TASK
Output exactly the lines below, starting with the line that has "1200px; overflow: hidden;" and going on through the line that has "413.500 H768 C786", both included, and no other lines.

Saved entries:
▽

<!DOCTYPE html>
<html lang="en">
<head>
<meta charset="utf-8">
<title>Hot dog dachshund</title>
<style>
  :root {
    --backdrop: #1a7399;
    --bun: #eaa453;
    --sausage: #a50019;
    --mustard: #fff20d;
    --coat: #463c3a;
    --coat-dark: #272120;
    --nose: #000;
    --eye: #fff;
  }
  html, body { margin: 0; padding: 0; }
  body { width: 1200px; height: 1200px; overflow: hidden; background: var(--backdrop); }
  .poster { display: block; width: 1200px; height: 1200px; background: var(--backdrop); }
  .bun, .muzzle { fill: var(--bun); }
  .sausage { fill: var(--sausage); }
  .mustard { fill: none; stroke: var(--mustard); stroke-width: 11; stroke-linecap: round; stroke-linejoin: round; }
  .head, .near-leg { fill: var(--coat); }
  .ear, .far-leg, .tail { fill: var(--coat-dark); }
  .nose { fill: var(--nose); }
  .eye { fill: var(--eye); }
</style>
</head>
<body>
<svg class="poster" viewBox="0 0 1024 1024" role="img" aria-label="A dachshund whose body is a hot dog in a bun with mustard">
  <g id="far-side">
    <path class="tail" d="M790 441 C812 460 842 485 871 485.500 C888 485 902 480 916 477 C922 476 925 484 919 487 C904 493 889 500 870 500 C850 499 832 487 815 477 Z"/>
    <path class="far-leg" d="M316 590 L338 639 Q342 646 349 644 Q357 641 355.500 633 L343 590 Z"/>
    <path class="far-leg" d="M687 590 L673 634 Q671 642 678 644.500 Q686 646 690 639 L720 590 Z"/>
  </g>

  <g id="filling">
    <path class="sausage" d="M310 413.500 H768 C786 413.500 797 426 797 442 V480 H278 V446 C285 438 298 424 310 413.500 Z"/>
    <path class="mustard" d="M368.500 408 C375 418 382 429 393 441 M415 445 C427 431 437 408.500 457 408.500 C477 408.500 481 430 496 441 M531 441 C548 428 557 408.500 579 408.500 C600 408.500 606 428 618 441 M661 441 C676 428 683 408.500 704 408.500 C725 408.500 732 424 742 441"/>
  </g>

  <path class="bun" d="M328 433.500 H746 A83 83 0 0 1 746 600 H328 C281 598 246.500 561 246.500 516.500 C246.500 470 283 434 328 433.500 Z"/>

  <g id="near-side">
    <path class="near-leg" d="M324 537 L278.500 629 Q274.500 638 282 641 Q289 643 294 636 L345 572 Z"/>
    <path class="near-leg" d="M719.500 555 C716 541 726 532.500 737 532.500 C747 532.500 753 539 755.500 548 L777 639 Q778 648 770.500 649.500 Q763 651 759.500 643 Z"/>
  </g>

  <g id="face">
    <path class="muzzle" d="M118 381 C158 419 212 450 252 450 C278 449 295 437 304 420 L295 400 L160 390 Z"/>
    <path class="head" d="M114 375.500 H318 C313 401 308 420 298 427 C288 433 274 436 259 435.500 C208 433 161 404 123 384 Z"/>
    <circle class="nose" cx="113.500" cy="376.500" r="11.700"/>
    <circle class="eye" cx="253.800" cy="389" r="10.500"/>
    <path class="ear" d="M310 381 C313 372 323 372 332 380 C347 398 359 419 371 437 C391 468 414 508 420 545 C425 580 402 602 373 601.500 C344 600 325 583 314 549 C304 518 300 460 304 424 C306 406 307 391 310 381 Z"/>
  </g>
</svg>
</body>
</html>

△

EXERCISE ANSWER
  body { width: 1200px; height: 1200px; overflow: hidden; background: var(--backdrop); }
  .poster { display: block; width: 1200px; height: 1200px; background: var(--backdrop); }
  .bun, .muzzle { fill: var(--bun); }
  .sausage { fill: var(--sausage); }
  .mustard { fill: none; stroke: var(--mustard); stroke-width: 11; stroke-linecap: round; stroke-linejoin: round; }
  .head, .near-leg { fill: var(--coat); }
  .ear, .far-leg, .tail { fill: var(--coat-dark); }
  .nose { fill: var(--nose); }
  .eye { fill: var(--eye); }
</style>
</head>
<body>
<svg class="poster" viewBox="0 0 1024 1024" role="img" aria-label="A dachshund whose body is a hot dog in a bun with mustard">
  <g id="far-side">
    <path class="tail" d="M790 441 C812 460 842 485 871 485.500 C888 485 902 480 916 477 C922 476 925 484 919 487 C904 493 889 500 870 500 C850 499 832 487 815 477 Z"/>
    <path class="far-leg" d="M316 590 L338 639 Q342 646 349 644 Q357 641 355.500 633 L343 590 Z"/>
    <path class="far-leg" d="M687 590 L673 634 Q671 642 678 644.500 Q686 646 690 639 L720 590 Z"/>
  </g>

  <g id="filling">
    <path class="sausage" d="M310 413.500 H768 C786 413.500 797 426 797 442 V480 H278 V446 C285 438 298 424 310 413.500 Z"/>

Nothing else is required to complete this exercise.